iMprint 5 is the fifth exhibition in a series of collective shows that was started by artist Jesmond Vassallo in 2013, aiming to enhance awareness of the art of original printmaking, particularly intaglio processes. Open for two weeks only until the 14 October, this edition will feature 71 original intaglio works by 40 Maltese and international artists and will also include a special retrospective section by well-known local artist Carmelo Mangion and Italian artist Edo Janich.
The show is organised by a team of artists comprised of Lino Borg, Justin Falzon and Jesmond Vassallo, under the curatorship of Christian Attard. All keen to raise awareness about printmaking, they explain that the intaglio technique has its own visual grammar that needs to be respected by the artists. The technique is only mastered after long periods of practice, and its peculiarity is that the artist works on a matrix from which a limited series of impressions can be obtained. Each and every print is considered an original work of art.
For this 2021 edition, the team chose to highlight artists Mangion and Janich due to their contribution to the medium of intaglio. An important local artist who worked prolifically in this medium, Mangion (1905-1977) was considered Malta’s leading printmaker for a number of decades. He helped to promote the art of printmaking, particularly etching, among his students at the School of Art. Mangion’s selection of works which are currently being displayed at the Art Galleries of Palazzo de La Salle were kindly lent by his family for this exhibition, offering visitors a rare opportunity to catch a glimpse of his numerous works. The well-known Edo Janich, an Italian artist from Friuli (born 1943), is still a practising artist. His etched images – playful, surreal, but incredibly technical – will showcase another facet to the art of intaglio printing.
Explaining the impetus behind the biennial iMprint exhibition, Jesmond Vassallo remarks that “while in most countries in the world intaglio is a respected and recognised visual language, in Malta it is much less known, mainly because it was hardly practised by Maltese artists.
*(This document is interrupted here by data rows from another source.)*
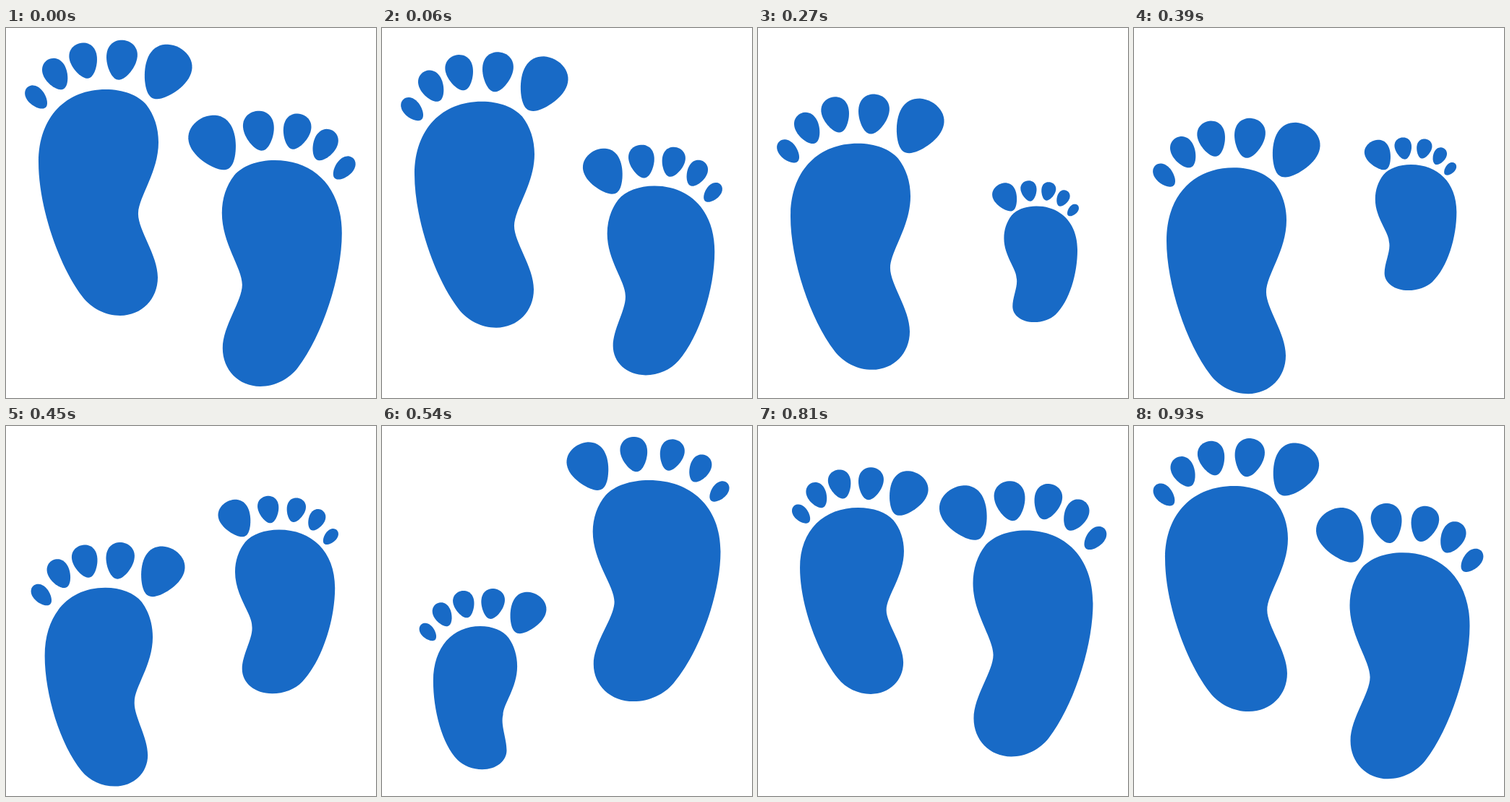
These frames come from a looping animation (512x512 px, 0.96 s). An HTML page:

```html
<!DOCTYPE html>
<html lang="en">
<head>
<meta charset="utf-8">
<title>Footsteps</title>
<style>
  html, body { margin: 0; width: 100%; height: 100%; overflow: hidden; background: #fff; }
  svg { display: block; width: 100vw; height: 100vh; fill: #186ac6; }
</style>
</head>
<body>
<svg viewBox="0 0 512 512">
  <g id="left"></g>
  <g id="right" transform="matrix(-1 0 0 1 509.8 0)"></g>
</svg>
<script>
const LOOP = 960, STEP = 30;
const SOLE_W = 166, SOLE_H = 313;
const TOE_MID = 132.25, SOLE_MID = 128, TOE_TOP = 44, TOE_RISE = 41;

// Outline of the planted sole, in percent of its box.
const SOLE = `M56 0C70.5 0 83 2.5 89.8 6.7C96.4 11.2 100 17 100 23.3
  C100 36.7 83.1 47.6 83.1 55C83.1 62.3 99.4 73.2 99.4 83.1
  C99.4 92.7 86.1 100 68.1 100C56 100 44 96.8 36.7 91.7
  C16.3 77.6 0 51.4 0 32.3C0 11.8 23.5 0 56 0Z`;

// Toes are tilted eggs: centre, half width and height, tilt, taper.
const TOES = [
  { x: 221, y: 62, a: 30.5, b: 39.5, tilt: 28, taper: .3 },
  { x: 159.4, y: 44.3, a: 20.7, b: 27.7, tilt: 10, taper: .25 },
  { x: 108, y: 45.3, a: 18.5, b: 25, tilt: -15, taper: .25 },
  { x: 69, y: 64, a: 16, b: 22.9, tilt: -27, taper: .2 },
  { x: 42.2, y: 96, a: 12, b: 18.8, tilt: -42, taper: .15 }
];

// Key poses: sole centre and top; a planted foot needs nothing more.
const LEFT = [
  { t: 0, x: 128, top: 85 },
  { t: 405, x: 128, top: 197.3 },
  { t: 540, x: 129, top: 277, w: .7, h: .633, lift: 1, toe: .76 },
  { t: 660, x: 130, top: 274, w: .53, h: .489, lift: .9, toe: .565 },
  { t: 810, x: 130, top: 113, w: .867, h: .824, toe: .815 },
  { t: 930, x: 128, top: 83, w: 1.024, h: .997, toe: .965, spread: 1 },
  { t: LOOP, x: 128, top: 85 }
];
const RIGHT = [
  { t: 0, x: 128, top: 183 },
  { t: 150, x: 117.6, top: 272, w: .738, h: .591, lift: 1, toe: .585 },
  { t: 320, x: 119, top: 236, w: .56, h: .48, lift: .9, toe: .49 },
  { t: 390, x: 119.7, top: 189, w: .678, h: .556, lift: .9, toe: .55 },
  { t: 540, x: 129.7, top: 75, w: 1.065, h: .978, toe: .88, spread: 1 },
  { t: 615, x: 131, top: 94.5 },
  { t: LOOP, x: 128, top: 183 }
];

const mix = (a, b, k) => a + (b - a) * k;
const clamp = v => Math.min(1, Math.max(0, v));
const fill = ({ toe = 1, ...key }) => ({ w: 1, h: 1, lift: 0, toe, spread: toe, ...key });

function poseAt(keys, t) {
  const i = keys.findIndex(key => key.t > t);
  const a = keys[i - 1], b = keys[i];
  const k = (t - a.t) / (b.t - a.t);
  const pose = {};
  for (const name in a) pose[name] = mix(a[name], b[name], k);
  return pose;
}

// A lifted foot has a lower arch and a heel drawn inward.
function solePath({ x, top, w, h, lift }) {
  return SOLE.replace(/([\d.]+) ([\d.]+)/g, (_, px, py) => {
    const heel = clamp((py - 58) / 15);
    const u = px - lift * heel * (5 + .07 * px);
    const v = +py + lift * 7 * Math.sin(Math.PI * py / 100);
    return `${x + (u / 100 - .5) * w * SOLE_W} ${top + v / 100 * h * SOLE_H}`;
  });
}

function eggPath({ a, b, taper }) {
  const points = Array.from({ length: 60 }, (_, i) => {
    const angle = i * Math.PI / 30, s = Math.sin(angle);
    return [a * Math.cos(angle) * (1 - taper * s), b * s];
  });
  return `M${points.join('L')}Z`;
}

function makeFoot(id, poses) {
  const keys = poses.map(fill);
  const group = document.getElementById(id);
  const addPath = d => {
    const path = document.createElementNS('http://www.w3.org/2000/svg', 'path');
    path.setAttribute('d', d);
    return group.appendChild(path);
  };
  const sole = addPath(SOLE);
  const toes = TOES.map(toe => addPath(eggPath(toe)));

  return t => {
    const pose = poseAt(keys, t);
    const { x, top, toe, spread } = pose;
    sole.setAttribute('d', solePath(pose));
    TOES.forEach((egg, i) => {
      const cx = x + (TOE_MID - SOLE_MID) * toe + (egg.x - TOE_MID) * spread;
      const cy = top - TOE_RISE * toe + (egg.y - TOE_TOP) * spread;
      toes[i].setAttribute('transform',
        `translate(${cx} ${cy}) scale(${toe}) rotate(${egg.tilt})`);
    });
  };
}

const feet = [makeFoot('left', LEFT), makeFoot('right', RIGHT)];
const start = performance.now();

function draw() {
  const t = Math.floor((performance.now() - start) % LOOP / STEP) * STEP;
  feet.forEach(foot => foot(t));
  requestAnimationFrame(draw);
}
draw();
</script>
</body>
</html>
```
In general, people confuse original prints with reproductions.”
The exhibition will include an incredible list of artists like Austin Camilleri, Vince Briffa and Olaug Vethal, as well as Mario Abela, Victor Agius, Lisa Ambrogio, Carmen Aquilina, Lino Borg, Raymond Calleja, Joyce Camilleri, Roderick Camilleri, Pawl Carbonaro, Alfred Caruana Ruggier, John Michael Caruana, Silvana Caruana, Adrienne Cassar, Annabel Cordina, Raymond Darmanin, Kevin Ellul, Justin Falzon, Jason Joe Farrugia, Jonathan Galea, Anna Grima, Eman Grima, Joseph Mark Micallef, Stephania Micallef, Sergio Muscat, Nathalie Pace, Nicole Pace, Tracey Polea, Mike Ross, Richard Saliba, Tony Sciberras, Catherine Sims, Johanna Uski, Jesmond Vassallo, John Vassallo, and Irene Zammit.
“All visitors to the exhibition will experience a cross-section of the status of intaglio printmaking in Malta. Almost all the artists are very active in Malta’s art scene, and, since they were given carte blanche, their eclectic works vary from the realistic to the quirky, from the traditional to the intensely personal,” observes curator Attard.
MSA President Arch. Adrian Mamo is proud to see such a long list of respected artists exhibited under one roof. “The Malta Society of Arts is delighted to be hosting this unmissable fifth edition of iMprint for the next two weeks, and to contribute to raise awareness of this printmaking technique,” he says.
iMprint 5 is on until 14 October 2021 at the Art Galleries of the Malta Society of Arts, Palazzo de La Salle, Valletta. For more information, please visit www.artsmalta.org/events or www.facebook.com/maltasocietyofarts.